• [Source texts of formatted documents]
------------------------------------------------------------

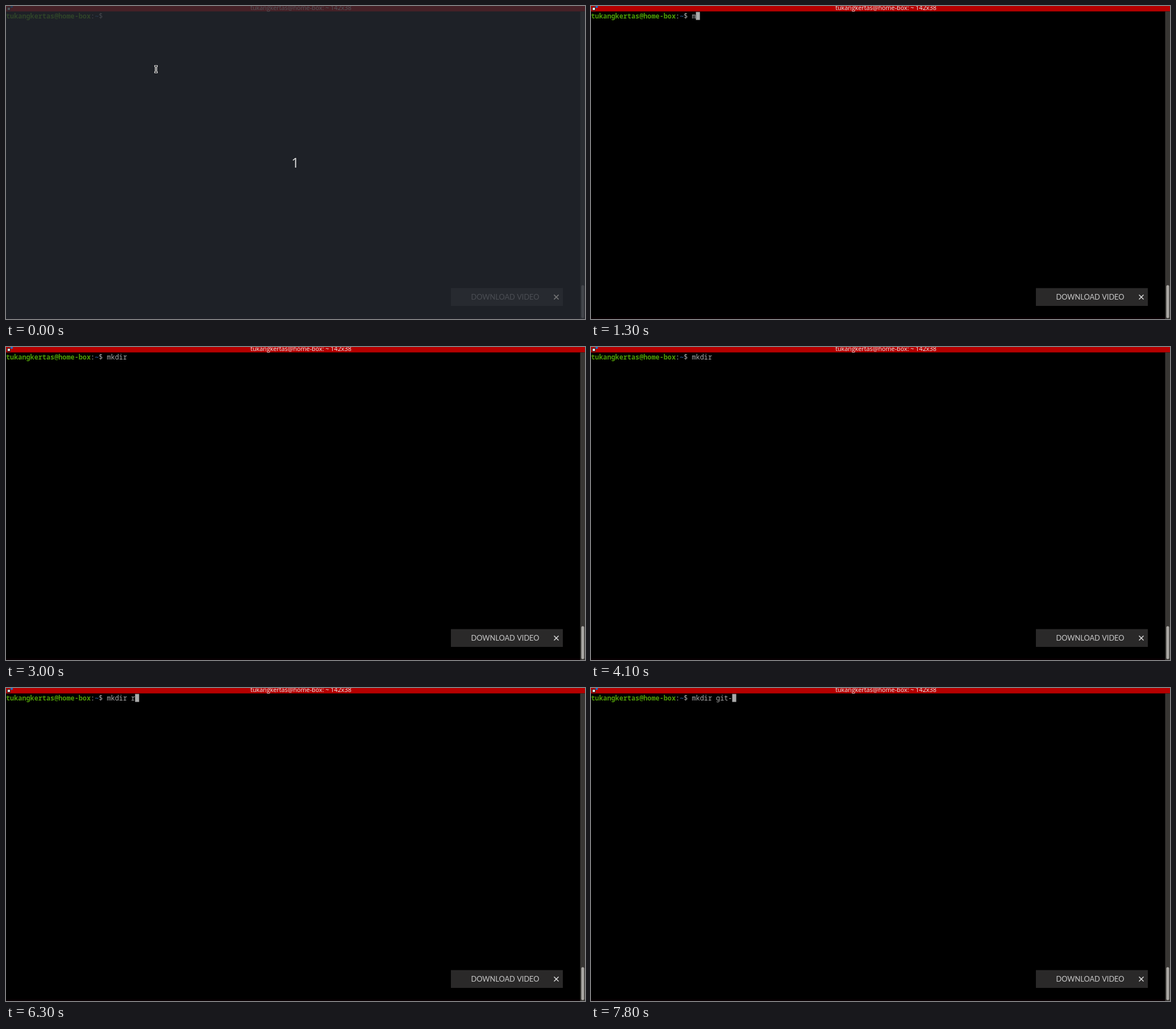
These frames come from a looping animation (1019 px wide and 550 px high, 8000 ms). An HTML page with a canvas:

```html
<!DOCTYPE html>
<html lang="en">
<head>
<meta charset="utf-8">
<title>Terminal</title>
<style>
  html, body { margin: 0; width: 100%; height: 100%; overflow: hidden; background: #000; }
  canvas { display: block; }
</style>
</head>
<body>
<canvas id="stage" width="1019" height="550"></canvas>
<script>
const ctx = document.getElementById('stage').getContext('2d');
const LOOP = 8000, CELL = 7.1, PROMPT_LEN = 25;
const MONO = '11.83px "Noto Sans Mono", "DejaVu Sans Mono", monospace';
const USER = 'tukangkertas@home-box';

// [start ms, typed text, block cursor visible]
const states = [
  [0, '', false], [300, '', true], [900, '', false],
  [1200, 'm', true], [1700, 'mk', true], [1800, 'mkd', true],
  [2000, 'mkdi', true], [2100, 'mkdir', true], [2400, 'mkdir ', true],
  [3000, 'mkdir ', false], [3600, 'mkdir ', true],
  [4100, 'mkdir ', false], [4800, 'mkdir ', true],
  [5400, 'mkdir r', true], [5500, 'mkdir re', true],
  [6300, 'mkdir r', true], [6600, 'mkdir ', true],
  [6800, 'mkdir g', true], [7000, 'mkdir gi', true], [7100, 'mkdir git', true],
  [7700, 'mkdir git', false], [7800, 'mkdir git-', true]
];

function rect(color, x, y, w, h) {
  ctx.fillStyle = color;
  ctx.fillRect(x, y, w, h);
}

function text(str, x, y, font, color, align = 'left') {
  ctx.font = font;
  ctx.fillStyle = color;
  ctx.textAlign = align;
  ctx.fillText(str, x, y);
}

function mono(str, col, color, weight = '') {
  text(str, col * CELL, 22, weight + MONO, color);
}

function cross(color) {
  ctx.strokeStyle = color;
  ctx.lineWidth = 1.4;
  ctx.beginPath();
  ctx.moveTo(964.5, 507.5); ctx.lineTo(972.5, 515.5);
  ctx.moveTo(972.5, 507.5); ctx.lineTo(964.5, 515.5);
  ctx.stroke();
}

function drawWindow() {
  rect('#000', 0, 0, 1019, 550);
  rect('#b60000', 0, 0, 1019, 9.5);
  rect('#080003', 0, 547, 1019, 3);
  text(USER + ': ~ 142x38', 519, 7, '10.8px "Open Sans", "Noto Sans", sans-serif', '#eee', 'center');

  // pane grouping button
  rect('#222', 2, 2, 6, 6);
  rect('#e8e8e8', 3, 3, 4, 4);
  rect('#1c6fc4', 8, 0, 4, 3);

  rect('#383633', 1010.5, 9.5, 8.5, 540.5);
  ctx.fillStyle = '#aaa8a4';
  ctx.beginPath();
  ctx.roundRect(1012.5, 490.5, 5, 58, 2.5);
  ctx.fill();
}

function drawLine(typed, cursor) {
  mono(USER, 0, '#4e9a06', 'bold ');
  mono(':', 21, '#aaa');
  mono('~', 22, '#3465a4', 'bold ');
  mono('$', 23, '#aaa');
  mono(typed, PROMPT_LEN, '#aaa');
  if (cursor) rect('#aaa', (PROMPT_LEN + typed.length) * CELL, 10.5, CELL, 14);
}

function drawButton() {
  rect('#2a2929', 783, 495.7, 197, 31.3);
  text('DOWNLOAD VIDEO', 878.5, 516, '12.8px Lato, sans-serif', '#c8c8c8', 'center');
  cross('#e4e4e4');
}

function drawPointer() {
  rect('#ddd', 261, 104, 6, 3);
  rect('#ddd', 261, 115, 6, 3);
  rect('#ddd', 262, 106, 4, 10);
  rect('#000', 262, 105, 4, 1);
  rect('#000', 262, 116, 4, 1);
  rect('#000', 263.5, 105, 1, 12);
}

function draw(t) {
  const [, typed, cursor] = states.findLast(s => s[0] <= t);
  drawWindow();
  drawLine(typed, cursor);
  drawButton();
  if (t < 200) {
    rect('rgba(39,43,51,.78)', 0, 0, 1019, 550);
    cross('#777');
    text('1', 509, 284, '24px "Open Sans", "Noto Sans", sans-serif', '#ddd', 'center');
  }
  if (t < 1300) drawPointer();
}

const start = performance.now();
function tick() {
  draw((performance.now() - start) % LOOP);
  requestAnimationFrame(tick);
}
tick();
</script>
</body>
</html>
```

------------------------------------------------------------

• [EXERCISE DIRECTIONS] Your copy of the records above should be exact and contain no pictures.

• [ANSWER SPACE]
These frames come from a looping animation (1019 px wide and 550 px high, 8000 ms). An HTML page with a canvas:

```html
<!DOCTYPE html>
<html lang="en">
<head>
<meta charset="utf-8">
<title>Terminal</title>
<style>
  html, body { margin: 0; width: 100%; height: 100%; overflow: hidden; background: #000; }
  canvas { display: block; }
</style>
</head>
<body>
<canvas id="stage" width="1019" height="550"></canvas>
<script>
const ctx = document.getElementById('stage').getContext('2d');
const LOOP = 8000, CELL = 7.1, PROMPT_LEN = 25;
const MONO = '11.83px "Noto Sans Mono", "DejaVu Sans Mono", monospace';
const USER = 'tukangkertas@home-box';

// [start ms, typed text, block cursor visible]
const states = [
  [0, '', false], [300, '', true], [900, '', false],
  [1200, 'm', true], [1700, 'mk', true], [1800, 'mkd', true],
  [2000, 'mkdi', true], [2100, 'mkdir', true], [2400, 'mkdir ', true],
  [3000, 'mkdir ', false], [3600, 'mkdir ', true],
  [4100, 'mkdir ', false], [4800, 'mkdir ', true],
  [5400, 'mkdir r', true], [5500, 'mkdir re', true],
  [6300, 'mkdir r', true], [6600, 'mkdir ', true],
  [6800, 'mkdir g', true], [7000, 'mkdir gi', true], [7100, 'mkdir git', true],
  [7700, 'mkdir git', false], [7800, 'mkdir git-', true]
];

function rect(color, x, y, w, h) {
  ctx.fillStyle = color;
  ctx.fillRect(x, y, w, h);
}

function text(str, x, y, font, color, align = 'left') {
  ctx.font = font;
  ctx.fillStyle = color;
  ctx.textAlign = align;
  ctx.fillText(str, x, y);
}

function mono(str, col, color, weight = '') {
  text(str, col * CELL, 22, weight + MONO, color);
}

function cross(color) {
  ctx.strokeStyle = color;
  ctx.lineWidth = 1.4;
  ctx.beginPath();
  ctx.moveTo(964.5, 507.5); ctx.lineTo(972.5, 515.5);
  ctx.moveTo(972.5, 507.5); ctx.lineTo(964.5, 515.5);
  ctx.stroke();
}

function drawWindow() {
  rect('#000', 0, 0, 1019, 550);
  rect('#b60000', 0, 0, 1019, 9.5);
  rect('#080003', 0, 547, 1019, 3);
  text(USER + ': ~ 142x38', 519, 7, '10.8px "Open Sans", "Noto Sans", sans-serif', '#eee', 'center');

  // pane grouping button
  rect('#222', 2, 2, 6, 6);
  rect('#e8e8e8', 3, 3, 4, 4);
  rect('#1c6fc4', 8, 0, 4, 3);

  rect('#383633', 1010.5, 9.5, 8.5, 540.5);
  ctx.fillStyle = '#aaa8a4';
  ctx.beginPath();
  ctx.roundRect(1012.5, 490.5, 5, 58, 2.5);
  ctx.fill();
}

function drawLine(typed, cursor) {
  mono(USER, 0, '#4e9a06', 'bold ');
  mono(':', 21, '#aaa');
  mono('~', 22, '#3465a4', 'bold ');
  mono('$', 23, '#aaa');
  mono(typed, PROMPT_LEN, '#aaa');
  if (cursor) rect('#aaa', (PROMPT_LEN + typed.length) * CELL, 10.5, CELL, 14);
}

function drawButton() {
  rect('#2a2929', 783, 495.7, 197, 31.3);
  text('DOWNLOAD VIDEO', 878.5, 516, '12.8px Lato, sans-serif', '#c8c8c8', 'center');
  cross('#e4e4e4');
}

function drawPointer() {
  rect('#ddd', 261, 104, 6, 3);
  rect('#ddd', 261, 115, 6, 3);
  rect('#ddd', 262, 106, 4, 10);
  rect('#000', 262, 105, 4, 1);
  rect('#000', 262, 116, 4, 1);
  rect('#000', 263.5, 105, 1, 12);
}

function draw(t) {
  const [, typed, cursor] = states.findLast(s => s[0] <= t);
  drawWindow();
  drawLine(typed, cursor);
  drawButton();
  if (t < 200) {
    rect('rgba(39,43,51,.78)', 0, 0, 1019, 550);
    cross('#777');
    text('1', 509, 284, '24px "Open Sans", "Noto Sans", sans-serif', '#ddd', 'center');
  }
  if (t < 1300) drawPointer();
}

const start = performance.now();
function tick() {
  draw((performance.now() - start) % LOOP);
  requestAnimationFrame(tick);
}
tick();
</script>
</body>
</html>
```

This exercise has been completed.